The bill, which will be taken up in the 2022 legislative session, was heard Tuesday morning by the Senate Judiciary Committee in Nashville, drawing about 20 protesters to the legislative hearing room at the Cordell Hull Building.
Senate Bill 843
Sponsored by Tennessee Sen. Paul Rose (R-Covington), Senate Bill 843 would increase the penalty for obstructing a highway from a misdemeanor to a felony charge. The bill also grants legal immunity to drivers who exercise "due care and unintentionally causes injury or death" to a protester obstructing a highway.
The bill also creates additional charges for those "participating in a riot" who either throw objects at or "intimidates or harasses" an individual not participating in a riot.
Protesters convene inside the Senate hearing room
Beginning at 8:30 a.m., the Senate Judiciary Committee commenced its meeting with Senate Bill 843 being the only item on that meeting's agenda.
Scattered across the seats in the hearing room were protesters bearing signs. Committee Chairman Mike Bell (R-Riceville) asked demonstrators at least once to stop cheering as committee members discussed the bill.
Among those scheduled to speak on behalf of the protesters was Nashville activist and former congressional candidate Justin Jones.
"When you see something that is wrong, that is unjust, that is unfair, you have an obligation to get in the way; to get in trouble, good trouble, necessary trouble," Jones said to committee members.
"These are the words of Congressman John Robert Lewis who began as a student right here in Nashville challenging the immoral system of Jim Crow. If it wasn't for John Lewis and his generation finding a way to get in the way, to get in good trouble, I would not be able to stand here before you today and address this body."
Johnson went on to describe how he felt the bill, if ultimately passed, would essentially become a "license to hunt and a license to kill" protesters, referring to the immunity granted to drivers who run over protesters obstructing highways.
"This legislature has already passed one law that makes it a felony to stand in the [Legislative] Plaza, and now on the second offense we're making it a felony to stand in the streets," Jones continued. "My question is, where will it stop? I think the goal of this legislature is to send us home so we cannot exercise our first amendment right."
Following Jones' comments, Sen. Katrina Robinson (D-Memphis) asked Rose how someone with the intention "to exercise due care [could] unintentionally cause injury or death," as was written in the bill.
"I have no intention of harming anyone, period," Rose answered. "I never had an intention in my life to harm anyone, never was a fighter, but my intentions are not to harm someone if I'm protecting my family.
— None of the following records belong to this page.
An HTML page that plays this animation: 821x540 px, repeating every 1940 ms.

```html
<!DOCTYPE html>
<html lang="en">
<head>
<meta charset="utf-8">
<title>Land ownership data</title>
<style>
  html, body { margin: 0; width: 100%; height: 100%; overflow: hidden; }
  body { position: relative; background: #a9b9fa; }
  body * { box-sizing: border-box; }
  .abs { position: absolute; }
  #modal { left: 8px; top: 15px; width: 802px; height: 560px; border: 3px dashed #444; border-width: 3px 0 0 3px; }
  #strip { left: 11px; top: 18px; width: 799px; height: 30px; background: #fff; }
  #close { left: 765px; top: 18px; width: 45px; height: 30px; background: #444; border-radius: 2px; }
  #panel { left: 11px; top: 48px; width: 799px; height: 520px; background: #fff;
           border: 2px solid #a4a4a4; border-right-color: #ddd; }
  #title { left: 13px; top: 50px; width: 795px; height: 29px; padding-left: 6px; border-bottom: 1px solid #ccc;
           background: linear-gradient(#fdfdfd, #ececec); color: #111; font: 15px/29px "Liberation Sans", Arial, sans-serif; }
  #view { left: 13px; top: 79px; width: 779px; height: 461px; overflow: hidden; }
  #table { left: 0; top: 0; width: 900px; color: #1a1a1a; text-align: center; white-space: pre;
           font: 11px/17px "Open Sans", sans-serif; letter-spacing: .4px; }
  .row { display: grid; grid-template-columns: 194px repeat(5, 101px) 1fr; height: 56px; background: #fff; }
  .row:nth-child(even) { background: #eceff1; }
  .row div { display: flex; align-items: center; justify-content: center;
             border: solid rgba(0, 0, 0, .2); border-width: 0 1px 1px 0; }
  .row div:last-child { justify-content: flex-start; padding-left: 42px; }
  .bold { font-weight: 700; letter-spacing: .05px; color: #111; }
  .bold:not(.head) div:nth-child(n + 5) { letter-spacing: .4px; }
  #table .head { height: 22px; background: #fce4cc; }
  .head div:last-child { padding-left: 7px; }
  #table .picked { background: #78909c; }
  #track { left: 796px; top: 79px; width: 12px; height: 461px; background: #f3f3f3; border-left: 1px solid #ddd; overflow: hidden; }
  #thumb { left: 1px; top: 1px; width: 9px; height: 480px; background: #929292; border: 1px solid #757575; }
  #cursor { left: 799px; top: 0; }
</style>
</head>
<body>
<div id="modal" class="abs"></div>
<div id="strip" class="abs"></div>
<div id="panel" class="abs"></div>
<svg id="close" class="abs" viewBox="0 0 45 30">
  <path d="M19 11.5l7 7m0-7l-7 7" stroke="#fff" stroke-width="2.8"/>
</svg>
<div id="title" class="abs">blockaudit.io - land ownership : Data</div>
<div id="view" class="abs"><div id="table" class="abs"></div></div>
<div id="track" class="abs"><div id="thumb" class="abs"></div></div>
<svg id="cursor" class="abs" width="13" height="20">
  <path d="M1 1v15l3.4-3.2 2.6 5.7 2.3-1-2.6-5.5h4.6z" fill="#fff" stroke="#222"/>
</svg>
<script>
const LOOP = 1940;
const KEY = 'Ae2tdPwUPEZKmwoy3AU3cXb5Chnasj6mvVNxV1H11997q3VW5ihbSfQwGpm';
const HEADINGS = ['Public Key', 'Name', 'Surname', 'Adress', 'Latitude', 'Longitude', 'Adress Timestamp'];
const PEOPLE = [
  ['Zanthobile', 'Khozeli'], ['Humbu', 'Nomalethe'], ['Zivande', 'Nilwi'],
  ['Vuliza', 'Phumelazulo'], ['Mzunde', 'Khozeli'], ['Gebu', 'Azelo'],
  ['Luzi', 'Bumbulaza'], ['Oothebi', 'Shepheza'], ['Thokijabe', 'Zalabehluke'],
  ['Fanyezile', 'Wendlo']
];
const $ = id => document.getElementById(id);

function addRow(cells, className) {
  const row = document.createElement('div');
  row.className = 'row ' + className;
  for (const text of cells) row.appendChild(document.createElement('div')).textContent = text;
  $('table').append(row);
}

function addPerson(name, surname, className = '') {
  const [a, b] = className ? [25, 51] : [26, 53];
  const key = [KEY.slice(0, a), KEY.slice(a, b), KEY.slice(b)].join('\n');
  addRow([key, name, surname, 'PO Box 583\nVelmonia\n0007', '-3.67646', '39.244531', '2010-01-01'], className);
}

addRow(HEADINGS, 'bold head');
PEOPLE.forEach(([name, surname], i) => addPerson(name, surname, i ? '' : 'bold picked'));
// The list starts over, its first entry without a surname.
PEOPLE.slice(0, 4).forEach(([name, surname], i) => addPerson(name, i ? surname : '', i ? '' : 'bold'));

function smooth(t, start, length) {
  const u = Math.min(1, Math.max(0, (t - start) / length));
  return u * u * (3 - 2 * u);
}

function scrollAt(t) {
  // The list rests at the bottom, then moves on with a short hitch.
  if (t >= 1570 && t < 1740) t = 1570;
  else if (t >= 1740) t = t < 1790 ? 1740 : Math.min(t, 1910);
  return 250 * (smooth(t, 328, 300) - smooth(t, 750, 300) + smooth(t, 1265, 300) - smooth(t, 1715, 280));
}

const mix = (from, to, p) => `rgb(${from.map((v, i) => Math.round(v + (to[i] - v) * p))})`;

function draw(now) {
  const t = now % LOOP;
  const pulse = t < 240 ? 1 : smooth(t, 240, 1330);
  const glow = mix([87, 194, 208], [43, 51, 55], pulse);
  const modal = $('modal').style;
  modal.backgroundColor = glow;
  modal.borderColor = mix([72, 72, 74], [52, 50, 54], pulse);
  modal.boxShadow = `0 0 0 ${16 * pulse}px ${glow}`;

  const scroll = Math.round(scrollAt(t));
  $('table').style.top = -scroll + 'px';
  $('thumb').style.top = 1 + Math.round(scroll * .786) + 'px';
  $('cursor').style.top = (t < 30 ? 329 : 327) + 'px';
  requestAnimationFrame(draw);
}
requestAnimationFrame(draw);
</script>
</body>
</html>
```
Hopefully, they'll get out of the way."
Stansberry shared her thoughts on the bill, highlighting what she considered to be some of the potential deadly consequences of granting immunity to drivers who run over protesters.
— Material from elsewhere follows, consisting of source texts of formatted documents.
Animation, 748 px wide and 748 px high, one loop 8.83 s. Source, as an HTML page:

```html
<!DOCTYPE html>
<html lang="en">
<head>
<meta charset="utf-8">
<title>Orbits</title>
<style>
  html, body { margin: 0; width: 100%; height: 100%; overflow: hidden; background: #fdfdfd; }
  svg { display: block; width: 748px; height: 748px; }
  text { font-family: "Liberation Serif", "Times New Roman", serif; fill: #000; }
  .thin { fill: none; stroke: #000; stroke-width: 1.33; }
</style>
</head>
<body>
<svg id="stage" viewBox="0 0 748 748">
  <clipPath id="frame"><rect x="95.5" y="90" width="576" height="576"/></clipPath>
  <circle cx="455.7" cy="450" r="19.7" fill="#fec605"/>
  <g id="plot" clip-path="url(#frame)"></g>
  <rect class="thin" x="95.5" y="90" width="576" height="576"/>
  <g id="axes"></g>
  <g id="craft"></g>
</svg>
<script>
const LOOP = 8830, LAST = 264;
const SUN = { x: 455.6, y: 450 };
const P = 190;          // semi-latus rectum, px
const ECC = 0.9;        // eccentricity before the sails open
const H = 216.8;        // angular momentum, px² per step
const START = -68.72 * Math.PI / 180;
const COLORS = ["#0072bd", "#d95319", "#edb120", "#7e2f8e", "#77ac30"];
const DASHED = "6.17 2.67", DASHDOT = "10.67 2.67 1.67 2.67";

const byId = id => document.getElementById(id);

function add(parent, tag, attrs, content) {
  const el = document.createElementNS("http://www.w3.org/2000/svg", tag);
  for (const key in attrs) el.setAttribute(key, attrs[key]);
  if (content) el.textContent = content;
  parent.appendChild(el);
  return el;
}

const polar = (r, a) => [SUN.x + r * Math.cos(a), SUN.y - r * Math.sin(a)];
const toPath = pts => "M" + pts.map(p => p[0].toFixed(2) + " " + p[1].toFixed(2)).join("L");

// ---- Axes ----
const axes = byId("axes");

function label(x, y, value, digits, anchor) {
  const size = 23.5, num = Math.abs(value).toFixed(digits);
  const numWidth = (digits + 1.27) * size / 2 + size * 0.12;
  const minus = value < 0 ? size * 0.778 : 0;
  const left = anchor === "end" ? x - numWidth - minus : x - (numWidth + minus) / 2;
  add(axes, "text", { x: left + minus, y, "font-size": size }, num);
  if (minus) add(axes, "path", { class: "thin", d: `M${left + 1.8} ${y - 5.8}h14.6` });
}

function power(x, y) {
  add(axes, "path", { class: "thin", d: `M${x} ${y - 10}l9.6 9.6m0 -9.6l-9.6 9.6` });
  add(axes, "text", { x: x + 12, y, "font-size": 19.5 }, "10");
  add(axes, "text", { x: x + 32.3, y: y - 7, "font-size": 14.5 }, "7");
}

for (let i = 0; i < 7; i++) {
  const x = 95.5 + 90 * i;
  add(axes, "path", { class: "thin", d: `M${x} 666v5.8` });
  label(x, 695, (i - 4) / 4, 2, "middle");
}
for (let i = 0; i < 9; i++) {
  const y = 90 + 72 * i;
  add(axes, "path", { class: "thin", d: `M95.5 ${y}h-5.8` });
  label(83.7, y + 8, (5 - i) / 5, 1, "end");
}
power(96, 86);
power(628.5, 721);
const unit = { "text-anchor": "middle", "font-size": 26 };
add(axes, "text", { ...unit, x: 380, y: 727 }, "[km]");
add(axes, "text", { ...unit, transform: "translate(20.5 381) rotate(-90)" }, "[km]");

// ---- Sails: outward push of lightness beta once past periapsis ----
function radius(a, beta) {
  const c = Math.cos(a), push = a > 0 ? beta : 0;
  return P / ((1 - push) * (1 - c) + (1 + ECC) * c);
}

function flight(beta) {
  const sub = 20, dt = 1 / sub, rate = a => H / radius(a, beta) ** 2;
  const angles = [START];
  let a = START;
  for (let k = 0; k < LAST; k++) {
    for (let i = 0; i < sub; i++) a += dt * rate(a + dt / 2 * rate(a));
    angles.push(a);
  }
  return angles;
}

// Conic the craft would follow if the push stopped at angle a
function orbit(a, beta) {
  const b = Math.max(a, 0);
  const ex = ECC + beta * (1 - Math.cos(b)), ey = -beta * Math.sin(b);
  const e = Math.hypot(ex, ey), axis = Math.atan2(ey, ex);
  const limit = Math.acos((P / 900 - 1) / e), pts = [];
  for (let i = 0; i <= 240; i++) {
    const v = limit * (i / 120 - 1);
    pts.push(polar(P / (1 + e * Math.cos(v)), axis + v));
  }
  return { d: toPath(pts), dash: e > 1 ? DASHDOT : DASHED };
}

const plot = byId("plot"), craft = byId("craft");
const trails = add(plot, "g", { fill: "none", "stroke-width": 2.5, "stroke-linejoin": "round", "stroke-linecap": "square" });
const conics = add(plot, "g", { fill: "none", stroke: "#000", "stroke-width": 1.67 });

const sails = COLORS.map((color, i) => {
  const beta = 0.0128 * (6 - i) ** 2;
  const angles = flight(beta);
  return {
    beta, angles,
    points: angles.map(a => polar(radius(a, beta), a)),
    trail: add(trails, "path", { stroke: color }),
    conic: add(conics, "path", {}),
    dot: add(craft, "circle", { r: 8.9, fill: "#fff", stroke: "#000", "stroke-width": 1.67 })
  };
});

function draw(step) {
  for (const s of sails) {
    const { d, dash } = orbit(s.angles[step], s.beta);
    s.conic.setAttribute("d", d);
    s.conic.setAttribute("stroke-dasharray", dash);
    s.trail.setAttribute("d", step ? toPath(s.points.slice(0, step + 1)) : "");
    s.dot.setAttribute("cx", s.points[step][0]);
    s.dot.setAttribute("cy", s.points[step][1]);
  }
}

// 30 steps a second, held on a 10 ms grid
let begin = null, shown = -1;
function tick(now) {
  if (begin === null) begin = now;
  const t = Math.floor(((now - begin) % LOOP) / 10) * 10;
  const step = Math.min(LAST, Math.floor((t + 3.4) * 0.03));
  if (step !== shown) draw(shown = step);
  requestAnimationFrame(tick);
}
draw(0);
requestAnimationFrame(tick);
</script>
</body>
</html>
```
"This bill is unconstitutional to begin with," Stansberry said.
"It really restricts not just our free speech, but it threatens our very lives. 'Due care,' it just seems to be so vague a term in the purview of the person driving the car, and what Rose said at the end seemed like a thinly-veiled threat... 'I would hope they would get out of the way' — or what?"
While Rose stood behind his bill throughout the duration of the hearing, he ultimately proposed deferring the bill to be studied over the summer and taken up in the 2022 legislative session, effectively putting a halt on the bill for the time being.
Stansberry, along with the other protesters, applauded at the news.